**Your assignment**. The lines to repeat run from the one containing "566 C518 587" through the last line of the records below; repeat them exactly and give nothing more.

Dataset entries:

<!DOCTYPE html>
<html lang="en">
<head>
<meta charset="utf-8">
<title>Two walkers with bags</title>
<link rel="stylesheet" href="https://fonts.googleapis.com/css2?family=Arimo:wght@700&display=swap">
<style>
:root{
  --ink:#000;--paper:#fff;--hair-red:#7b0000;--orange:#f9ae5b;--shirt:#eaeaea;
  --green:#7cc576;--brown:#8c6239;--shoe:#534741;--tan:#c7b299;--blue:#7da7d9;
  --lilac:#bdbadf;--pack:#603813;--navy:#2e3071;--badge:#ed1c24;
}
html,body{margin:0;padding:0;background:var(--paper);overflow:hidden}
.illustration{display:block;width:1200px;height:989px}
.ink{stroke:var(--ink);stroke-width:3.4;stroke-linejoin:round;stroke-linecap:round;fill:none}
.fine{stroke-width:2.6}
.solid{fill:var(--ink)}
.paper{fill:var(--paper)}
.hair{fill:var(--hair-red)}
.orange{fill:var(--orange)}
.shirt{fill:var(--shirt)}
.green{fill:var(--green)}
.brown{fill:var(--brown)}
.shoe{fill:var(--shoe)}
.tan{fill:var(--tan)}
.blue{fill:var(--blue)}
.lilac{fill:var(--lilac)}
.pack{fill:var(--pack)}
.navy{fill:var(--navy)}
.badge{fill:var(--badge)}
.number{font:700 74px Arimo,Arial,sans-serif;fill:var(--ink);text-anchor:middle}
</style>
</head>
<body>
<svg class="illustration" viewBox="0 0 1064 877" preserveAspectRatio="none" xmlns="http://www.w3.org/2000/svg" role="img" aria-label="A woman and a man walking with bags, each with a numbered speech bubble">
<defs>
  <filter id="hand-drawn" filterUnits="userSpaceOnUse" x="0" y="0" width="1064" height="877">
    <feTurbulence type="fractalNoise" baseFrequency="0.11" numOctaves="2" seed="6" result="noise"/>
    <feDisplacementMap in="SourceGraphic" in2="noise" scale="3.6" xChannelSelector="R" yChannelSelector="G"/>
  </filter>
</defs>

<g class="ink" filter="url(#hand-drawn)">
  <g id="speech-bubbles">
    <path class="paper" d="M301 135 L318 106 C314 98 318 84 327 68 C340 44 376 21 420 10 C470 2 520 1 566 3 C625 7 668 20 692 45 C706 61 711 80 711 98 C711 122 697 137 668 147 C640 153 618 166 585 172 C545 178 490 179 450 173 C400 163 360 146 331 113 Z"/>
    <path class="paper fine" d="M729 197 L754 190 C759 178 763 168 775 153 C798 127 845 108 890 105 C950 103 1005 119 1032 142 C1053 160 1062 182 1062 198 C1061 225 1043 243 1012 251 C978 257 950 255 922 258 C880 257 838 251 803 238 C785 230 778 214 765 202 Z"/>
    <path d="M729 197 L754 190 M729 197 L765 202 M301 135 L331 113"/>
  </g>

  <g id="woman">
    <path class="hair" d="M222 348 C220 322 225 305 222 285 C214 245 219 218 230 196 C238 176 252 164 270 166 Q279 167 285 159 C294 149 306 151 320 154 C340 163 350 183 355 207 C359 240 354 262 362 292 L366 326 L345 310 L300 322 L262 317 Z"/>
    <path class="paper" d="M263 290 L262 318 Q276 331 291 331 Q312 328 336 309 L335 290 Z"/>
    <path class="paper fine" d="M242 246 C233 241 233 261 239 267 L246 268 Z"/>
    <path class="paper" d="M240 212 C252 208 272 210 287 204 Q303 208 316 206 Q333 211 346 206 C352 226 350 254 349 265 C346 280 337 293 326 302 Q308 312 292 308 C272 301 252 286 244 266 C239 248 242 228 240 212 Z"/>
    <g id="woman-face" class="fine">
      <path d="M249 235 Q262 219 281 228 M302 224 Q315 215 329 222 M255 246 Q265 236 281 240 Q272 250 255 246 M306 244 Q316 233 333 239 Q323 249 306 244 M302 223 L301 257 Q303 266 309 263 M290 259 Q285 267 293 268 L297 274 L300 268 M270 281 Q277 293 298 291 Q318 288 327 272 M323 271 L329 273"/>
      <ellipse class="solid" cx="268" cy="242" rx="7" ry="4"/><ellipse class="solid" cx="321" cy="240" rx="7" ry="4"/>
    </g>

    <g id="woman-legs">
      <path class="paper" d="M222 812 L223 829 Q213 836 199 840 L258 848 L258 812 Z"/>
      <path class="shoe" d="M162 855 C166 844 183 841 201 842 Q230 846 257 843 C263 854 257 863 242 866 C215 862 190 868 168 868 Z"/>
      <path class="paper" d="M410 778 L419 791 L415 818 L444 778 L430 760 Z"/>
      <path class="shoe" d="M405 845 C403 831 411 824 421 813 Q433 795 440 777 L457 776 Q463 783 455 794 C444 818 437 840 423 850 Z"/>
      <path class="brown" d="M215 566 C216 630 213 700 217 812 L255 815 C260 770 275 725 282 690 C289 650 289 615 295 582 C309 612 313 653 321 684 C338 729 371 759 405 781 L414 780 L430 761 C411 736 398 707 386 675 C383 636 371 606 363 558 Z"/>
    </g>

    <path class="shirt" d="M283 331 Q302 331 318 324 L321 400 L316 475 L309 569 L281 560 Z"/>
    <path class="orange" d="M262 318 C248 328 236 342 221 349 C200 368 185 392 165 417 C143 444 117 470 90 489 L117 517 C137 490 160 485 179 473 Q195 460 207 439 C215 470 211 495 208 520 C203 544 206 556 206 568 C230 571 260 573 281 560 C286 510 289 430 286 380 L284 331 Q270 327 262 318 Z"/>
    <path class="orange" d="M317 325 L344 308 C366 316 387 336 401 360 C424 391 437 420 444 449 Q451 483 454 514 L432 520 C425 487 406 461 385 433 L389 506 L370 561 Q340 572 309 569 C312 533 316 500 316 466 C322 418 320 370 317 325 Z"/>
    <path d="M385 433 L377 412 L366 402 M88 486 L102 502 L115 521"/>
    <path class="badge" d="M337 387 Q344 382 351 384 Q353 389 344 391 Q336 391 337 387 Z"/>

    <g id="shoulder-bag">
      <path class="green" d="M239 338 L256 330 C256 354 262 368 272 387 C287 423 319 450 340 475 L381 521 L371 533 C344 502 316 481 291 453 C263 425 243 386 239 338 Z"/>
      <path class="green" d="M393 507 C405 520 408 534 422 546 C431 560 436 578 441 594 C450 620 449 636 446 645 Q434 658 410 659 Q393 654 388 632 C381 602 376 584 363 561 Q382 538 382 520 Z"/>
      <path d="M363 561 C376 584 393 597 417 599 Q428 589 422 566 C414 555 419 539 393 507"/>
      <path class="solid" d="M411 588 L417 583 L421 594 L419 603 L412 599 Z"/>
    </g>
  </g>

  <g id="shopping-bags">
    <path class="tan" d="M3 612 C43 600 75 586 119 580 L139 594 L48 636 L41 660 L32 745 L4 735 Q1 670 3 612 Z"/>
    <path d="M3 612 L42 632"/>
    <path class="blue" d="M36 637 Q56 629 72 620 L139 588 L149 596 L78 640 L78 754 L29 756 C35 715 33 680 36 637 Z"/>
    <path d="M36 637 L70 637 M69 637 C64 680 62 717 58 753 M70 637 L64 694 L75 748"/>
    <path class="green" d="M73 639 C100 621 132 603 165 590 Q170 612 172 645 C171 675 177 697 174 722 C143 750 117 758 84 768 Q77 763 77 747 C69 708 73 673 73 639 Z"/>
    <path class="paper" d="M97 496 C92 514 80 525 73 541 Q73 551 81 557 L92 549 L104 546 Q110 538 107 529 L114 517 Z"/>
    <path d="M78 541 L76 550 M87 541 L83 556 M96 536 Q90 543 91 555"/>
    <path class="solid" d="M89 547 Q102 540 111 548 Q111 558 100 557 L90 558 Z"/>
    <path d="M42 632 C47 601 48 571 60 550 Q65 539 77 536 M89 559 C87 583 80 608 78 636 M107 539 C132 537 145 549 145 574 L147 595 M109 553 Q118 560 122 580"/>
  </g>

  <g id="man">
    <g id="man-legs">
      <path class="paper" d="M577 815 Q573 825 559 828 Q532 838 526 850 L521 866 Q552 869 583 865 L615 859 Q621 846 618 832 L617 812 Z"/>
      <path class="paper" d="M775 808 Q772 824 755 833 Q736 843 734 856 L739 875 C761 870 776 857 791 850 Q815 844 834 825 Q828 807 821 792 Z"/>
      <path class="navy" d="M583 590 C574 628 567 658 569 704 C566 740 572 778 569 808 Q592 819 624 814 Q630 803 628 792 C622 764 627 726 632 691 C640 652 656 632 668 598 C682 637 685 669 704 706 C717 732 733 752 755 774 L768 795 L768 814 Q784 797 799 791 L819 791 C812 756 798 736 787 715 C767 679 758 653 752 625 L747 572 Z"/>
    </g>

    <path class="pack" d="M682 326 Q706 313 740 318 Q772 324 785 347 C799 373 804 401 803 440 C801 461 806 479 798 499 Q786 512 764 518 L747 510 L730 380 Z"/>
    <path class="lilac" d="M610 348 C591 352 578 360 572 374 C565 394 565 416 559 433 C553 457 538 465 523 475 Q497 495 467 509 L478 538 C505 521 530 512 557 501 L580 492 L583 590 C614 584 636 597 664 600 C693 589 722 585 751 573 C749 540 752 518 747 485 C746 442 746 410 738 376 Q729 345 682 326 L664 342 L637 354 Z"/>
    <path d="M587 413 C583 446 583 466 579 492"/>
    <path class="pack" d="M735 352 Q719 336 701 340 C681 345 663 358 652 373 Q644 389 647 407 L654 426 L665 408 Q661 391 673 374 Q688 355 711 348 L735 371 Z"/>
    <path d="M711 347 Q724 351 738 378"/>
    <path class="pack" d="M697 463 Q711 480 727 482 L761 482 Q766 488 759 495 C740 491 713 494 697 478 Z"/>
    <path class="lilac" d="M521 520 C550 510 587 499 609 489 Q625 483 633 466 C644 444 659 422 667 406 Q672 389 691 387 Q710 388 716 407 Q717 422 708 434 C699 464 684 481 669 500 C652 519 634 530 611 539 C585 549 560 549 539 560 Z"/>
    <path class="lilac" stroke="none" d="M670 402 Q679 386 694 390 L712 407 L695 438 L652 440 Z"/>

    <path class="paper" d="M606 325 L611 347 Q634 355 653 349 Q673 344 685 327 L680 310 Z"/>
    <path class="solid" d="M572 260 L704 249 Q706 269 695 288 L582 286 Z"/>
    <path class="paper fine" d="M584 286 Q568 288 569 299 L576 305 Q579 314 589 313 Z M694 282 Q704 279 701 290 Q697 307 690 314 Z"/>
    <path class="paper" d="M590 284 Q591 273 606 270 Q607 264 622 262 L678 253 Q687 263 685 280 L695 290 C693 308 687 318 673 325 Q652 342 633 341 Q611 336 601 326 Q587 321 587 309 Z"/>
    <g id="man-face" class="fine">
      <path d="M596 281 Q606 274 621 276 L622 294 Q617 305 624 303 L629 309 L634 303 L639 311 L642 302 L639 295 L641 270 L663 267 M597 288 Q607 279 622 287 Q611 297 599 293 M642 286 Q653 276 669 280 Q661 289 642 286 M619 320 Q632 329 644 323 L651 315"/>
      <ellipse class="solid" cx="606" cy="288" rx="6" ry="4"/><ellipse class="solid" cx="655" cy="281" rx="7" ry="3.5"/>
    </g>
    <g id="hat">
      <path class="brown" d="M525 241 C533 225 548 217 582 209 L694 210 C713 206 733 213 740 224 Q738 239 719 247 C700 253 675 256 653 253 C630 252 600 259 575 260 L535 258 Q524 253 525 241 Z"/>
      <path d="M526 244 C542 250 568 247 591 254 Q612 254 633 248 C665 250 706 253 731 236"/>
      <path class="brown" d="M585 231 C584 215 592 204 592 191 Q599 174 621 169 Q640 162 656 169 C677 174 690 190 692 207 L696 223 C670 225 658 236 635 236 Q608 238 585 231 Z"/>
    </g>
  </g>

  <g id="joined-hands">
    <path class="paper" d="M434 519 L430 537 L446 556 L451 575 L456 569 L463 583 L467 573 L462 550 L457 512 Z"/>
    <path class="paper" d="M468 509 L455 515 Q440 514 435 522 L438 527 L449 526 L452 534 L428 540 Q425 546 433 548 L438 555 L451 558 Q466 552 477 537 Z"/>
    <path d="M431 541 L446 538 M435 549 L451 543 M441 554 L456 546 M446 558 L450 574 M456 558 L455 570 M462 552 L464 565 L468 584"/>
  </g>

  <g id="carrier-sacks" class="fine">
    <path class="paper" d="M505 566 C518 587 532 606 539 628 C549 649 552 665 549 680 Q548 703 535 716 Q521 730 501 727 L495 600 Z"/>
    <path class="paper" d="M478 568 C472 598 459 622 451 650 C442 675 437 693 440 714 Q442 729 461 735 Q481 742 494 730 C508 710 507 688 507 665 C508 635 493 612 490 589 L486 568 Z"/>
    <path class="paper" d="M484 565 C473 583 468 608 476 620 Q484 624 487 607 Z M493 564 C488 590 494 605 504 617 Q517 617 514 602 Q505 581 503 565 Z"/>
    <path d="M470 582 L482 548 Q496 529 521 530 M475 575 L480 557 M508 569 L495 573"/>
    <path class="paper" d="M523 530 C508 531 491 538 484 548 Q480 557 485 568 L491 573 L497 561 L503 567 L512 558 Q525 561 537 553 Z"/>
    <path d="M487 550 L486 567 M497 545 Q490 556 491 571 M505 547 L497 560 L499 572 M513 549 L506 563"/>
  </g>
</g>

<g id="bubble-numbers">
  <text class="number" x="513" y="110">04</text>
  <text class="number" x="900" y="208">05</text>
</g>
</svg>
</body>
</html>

**The answer**.
    <path class="paper" d="M505 566 C518 587 532 606 539 628 C549 649 552 665 549 680 Q548 703 535 716 Q521 730 501 727 L495 600 Z"/>
    <path class="paper" d="M478 568 C472 598 459 622 451 650 C442 675 437 693 440 714 Q442 729 461 735 Q481 742 494 730 C508 710 507 688 507 665 C508 635 493 612 490 589 L486 568 Z"/>
    <path class="paper" d="M484 565 C473 583 468 608 476 620 Q484 624 487 607 Z M493 564 C488 590 494 605 504 617 Q517 617 514 602 Q505 581 503 565 Z"/>
    <path d="M470 582 L482 548 Q496 529 521 530 M475 575 L480 557 M508 569 L495 573"/>
    <path class="paper" d="M523 530 C508 531 491 538 484 548 Q480 557 485 568 L491 573 L497 561 L503 567 L512 558 Q525 561 537 553 Z"/>
    <path d="M487 550 L486 567 M497 545 Q490 556 491 571 M505 547 L497 560 L499 572 M513 549 L506 563"/>
  </g>
</g>

<g id="bubble-numbers">
  <text class="number" x="513" y="110">04</text>
  <text class="number" x="900" y="208">05</text>
</g>
</svg>
</body>
</html>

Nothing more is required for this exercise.